_EXERCISE MATERIAL_:

==========

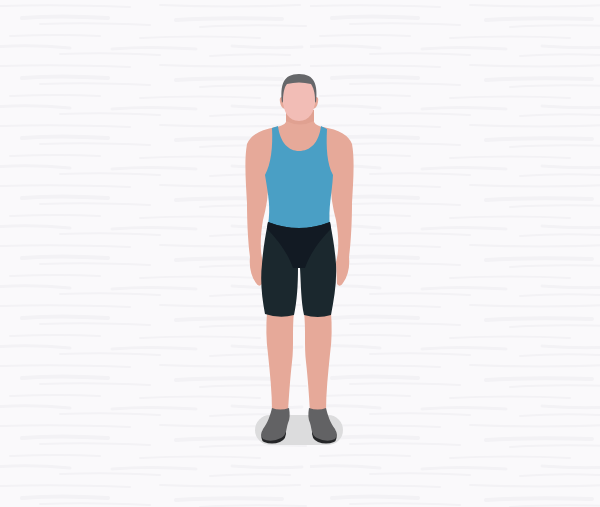
<!DOCTYPE html>
<html lang="en">
<head>
<meta charset="utf-8">
<title>Standing figure</title>
<style>
:root {
  --wall: #faf9fb;
  --wall-grain: #f3f2f5;
  --shadow: #dcdcdd;
  --skin: #e6a999;
  --skin-neck: #e0a191;
  --face: #f2bdb6;
  --hair: #66676a;
  --vest: #4a9fc5;
  --shorts: #1b282e;
  --shorts-dark: #121a23;
  --shoe: #626264;
  --sole: #252628;
}
html, body { margin: 0; overflow: hidden; background: var(--wall); }
svg { display: block; width: 600px; height: 507px; }
.wall { fill: var(--wall); }
.grain { fill: none; stroke: var(--wall-grain); stroke-linecap: round; }
.shadow { fill: var(--shadow); }
.skin { fill: var(--skin); }
.neck { fill: var(--skin-neck); }
.face { fill: var(--face); }
.hair { fill: var(--hair); }
.vest { fill: var(--vest); }
.shorts { fill: var(--shorts); }
.shorts-panel { fill: var(--shorts-dark); }
.shoe { fill: var(--shoe); }
.sole { fill: var(--sole); }
</style>
</head>
<body>
<svg viewBox="0 0 600 507" role="img" aria-label="Man in a blue vest and black shorts standing upright">
  <defs>
    <pattern id="wood-grain" width="310" height="60" patternUnits="userSpaceOnUse">
      <g class="grain">
        <path stroke-width="4" d="M22 18Q60 15 108 18M176 20Q220 17 282 19"/>
        <path stroke-width="3" d="M-8 47Q30 44 70 48M112 49Q150 46 196 49M232 46Q270 49 302 47"/>
        <path stroke-width="2" d="M0 6Q60 4 130 7M160 5Q230 8 300 5M40 24Q90 22 150 25M200 27Q240 24 306 26M10 36Q60 34 100 36M140 38Q200 35 260 38M60 54Q110 52 160 55M210 56Q250 53 290 55"/>
      </g>
    </pattern>
    <g id="arm">
      <path class="skin" d="M276 127Q252 131 247 144C244 160 246 185 247 203C247 221 248 242 250 257C249 267 251 276 256 283Q259 288 262 284L263 262C260 252 260 237 263 220C267 205 269 190 268 176L278 150Z"/>
    </g>
    <g id="leg">
      <path class="skin" d="M267 312C266 326 266 340 268 354C270 374 272 392 272 412H288C289 395 290 380 292 362C294 346 292 330 294 312Z"/>
    </g>
    <g id="shoe">
      <path class="sole" d="M262 431Q260 440 264 442Q272 445 280 442Q287 439 286 430Z"/>
      <path class="shoe" d="M272 408Q280 411 289 408C290 414 290 419 288 423C286 429 287 435 281 438Q271 443 263 439Q260 435 263 429C268 422 270 416 272 408Z"/>
    </g>
  </defs>

  <g id="background">
    <rect class="wall" width="600" height="507"/>
    <rect width="600" height="507" fill="url(#wood-grain)"/>
  </g>

  <rect id="floor-shadow" class="shadow" x="255" y="415" width="88" height="30" rx="15"/>

  <g id="legs">
    <use href="#leg"/>
    <use href="#leg" transform="matrix(-1 0 0 1 598 0)"/>
  </g>
  <g id="shoes">
    <use href="#shoe"/>
    <use href="#shoe" transform="matrix(-1 0 0 1 598 0)"/>
  </g>

  <g id="arms">
    <use href="#arm"/>
    <use href="#arm" transform="matrix(-1 0 0 1 599 0)"/>
  </g>

  <g id="torso">
    <path class="skin" d="M286 116H314V122Q316 126 326 128V156H272V128Q284 126 286 122Z"/>
    <path class="neck" d="M286 110H314V121Q300 128 286 121Z"/>
    <path class="vest" d="M272 128L278 126C280 143 289 151 299 151C310 151 319 143 321 126L327 129C326 148 327 164 333 175C332 194 328 208 330 226Q300 234 268 225C271 207 268 194 265 175C271 164 273 147 272 128Z"/>
  </g>

  <g id="shorts">
    <path class="shorts" d="M268 222Q299 234 330 222C333 238 335 250 336 264C337 282 334 299 331 315Q318 319 304 315C301 301 301 285 300 268H298C298 285 297 301 294 315Q280 319 265 314C262 298 260 281 262 264C263 250 265 238 268 222Z"/>
    <path class="shorts-panel" d="M268 222Q299 234 330 222L331 229C321 239 310 253 305 268H293C288 253 277 239 267 229Z"/>
  </g>

  <g id="head">
    <path class="skin" d="M282 97Q279 97 280 102Q281 108 285 109ZM316 97Q319 97 318 102Q317 108 313 109Z"/>
    <path class="hair" d="M282 103C280 85 283 74 299 74C315 74 318 85 316 103L313 98H285Z"/>
    <path class="face" d="M283 100C283 92 285 86 287 84Q299 81 311 84C313 87 315 92 315 100C315 112 309 121 299 121C289 121 283 112 283 100Z"/>
  </g>
</svg>
</body>
</html>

==========

_YOUR ASSIGNMENT_: Although the records above contain pictures, output every line exactly and leave the pictures out.

_YOUR SOLUTION_:
<!DOCTYPE html>
<html lang="en">
<head>
<meta charset="utf-8">
<title>Standing figure</title>
<style>
:root {
  --wall: #faf9fb;
  --wall-grain: #f3f2f5;
  --shadow: #dcdcdd;
  --skin: #e6a999;
  --skin-neck: #e0a191;
  --face: #f2bdb6;
  --hair: #66676a;
  --vest: #4a9fc5;
  --shorts: #1b282e;
  --shorts-dark: #121a23;
  --shoe: #626264;
  --sole: #252628;
}
html, body { margin: 0; overflow: hidden; background: var(--wall); }
svg { display: block; width: 600px; height: 507px; }
.wall { fill: var(--wall); }
.grain { fill: none; stroke: var(--wall-grain); stroke-linecap: round; }
.shadow { fill: var(--shadow); }
.skin { fill: var(--skin); }
.neck { fill: var(--skin-neck); }
.face { fill: var(--face); }
.hair { fill: var(--hair); }
.vest { fill: var(--vest); }
.shorts { fill: var(--shorts); }
.shorts-panel { fill: var(--shorts-dark); }
.shoe { fill: var(--shoe); }
.sole { fill: var(--sole); }
</style>
</head>
<body>
<svg viewBox="0 0 600 507" role="img" aria-label="Man in a blue vest and black shorts standing upright">
  <defs>
    <pattern id="wood-grain" width="310" height="60" patternUnits="userSpaceOnUse">
      <g class="grain">
        <path stroke-width="4" d="M22 18Q60 15 108 18M176 20Q220 17 282 19"/>
        <path stroke-width="3" d="M-8 47Q30 44 70 48M112 49Q150 46 196 49M232 46Q270 49 302 47"/>
        <path stroke-width="2" d="M0 6Q60 4 130 7M160 5Q230 8 300 5M40 24Q90 22 150 25M200 27Q240 24 306 26M10 36Q60 34 100 36M140 38Q200 35 260 38M60 54Q110 52 160 55M210 56Q250 53 290 55"/>
      </g>
    </pattern>
    <g id="arm">
      <path class="skin" d="M276 127Q252 131 247 144C244 160 246 185 247 203C247 221 248 242 250 257C249 267 251 276 256 283Q259 288 262 284L263 262C260 252 260 237 263 220C267 205 269 190 268 176L278 150Z"/>
    </g>
    <g id="leg">
      <path class="skin" d="M267 312C266 326 266 340 268 354C270 374 272 392 272 412H288C289 395 290 380 292 362C294 346 292 330 294 312Z"/>
    </g>
    <g id="shoe">
      <path class="sole" d="M262 431Q260 440 264 442Q272 445 280 442Q287 439 286 430Z"/>
      <path class="shoe" d="M272 408Q280 411 289 408C290 414 290 419 288 423C286 429 287 435 281 438Q271 443 263 439Q260 435 263 429C268 422 270 416 272 408Z"/>
    </g>
  </defs>

  <g id="background">
    <rect class="wall" width="600" height="507"/>
    <rect width="600" height="507" fill="url(#wood-grain)"/>
  </g>

  <rect id="floor-shadow" class="shadow" x="255" y="415" width="88" height="30" rx="15"/>

  <g id="legs">
    <use href="#leg"/>
    <use href="#leg" transform="matrix(-1 0 0 1 598 0)"/>
  </g>
  <g id="shoes">
    <use href="#shoe"/>
    <use href="#shoe" transform="matrix(-1 0 0 1 598 0)"/>
  </g>

  <g id="arms">
    <use href="#arm"/>
    <use href="#arm" transform="matrix(-1 0 0 1 599 0)"/>
  </g>

  <g id="torso">
    <path class="skin" d="M286 116H314V122Q316 126 326 128V156H272V128Q284 126 286 122Z"/>
    <path class="neck" d="M286 110H314V121Q300 128 286 121Z"/>
    <path class="vest" d="M272 128L278 126C280 143 289 151 299 151C310 151 319 143 321 126L327 129C326 148 327 164 333 175C332 194 328 208 330 226Q300 234 268 225C271 207 268 194 265 175C271 164 273 147 272 128Z"/>
  </g>

  <g id="shorts">
    <path class="shorts" d="M268 222Q299 234 330 222C333 238 335 250 336 264C337 282 334 299 331 315Q318 319 304 315C301 301 301 285 300 268H298C298 285 297 301 294 315Q280 319 265 314C262 298 260 281 262 264C263 250 265 238 268 222Z"/>
    <path class="shorts-panel" d="M268 222Q299 234 330 222L331 229C321 239 310 253 305 268H293C288 253 277 239 267 229Z"/>
  </g>

  <g id="head">
    <path class="skin" d="M282 97Q279 97 280 102Q281 108 285 109ZM316 97Q319 97 318 102Q317 108 313 109Z"/>
    <path class="hair" d="M282 103C280 85 283 74 299 74C315 74 318 85 316 103L313 98H285Z"/>
    <path class="face" d="M283 100C283 92 285 86 287 84Q299 81 311 84C313 87 315 92 315 100C315 112 309 121 299 121C289 121 283 112 283 100Z"/>
  </g>
</svg>
</body>
</html>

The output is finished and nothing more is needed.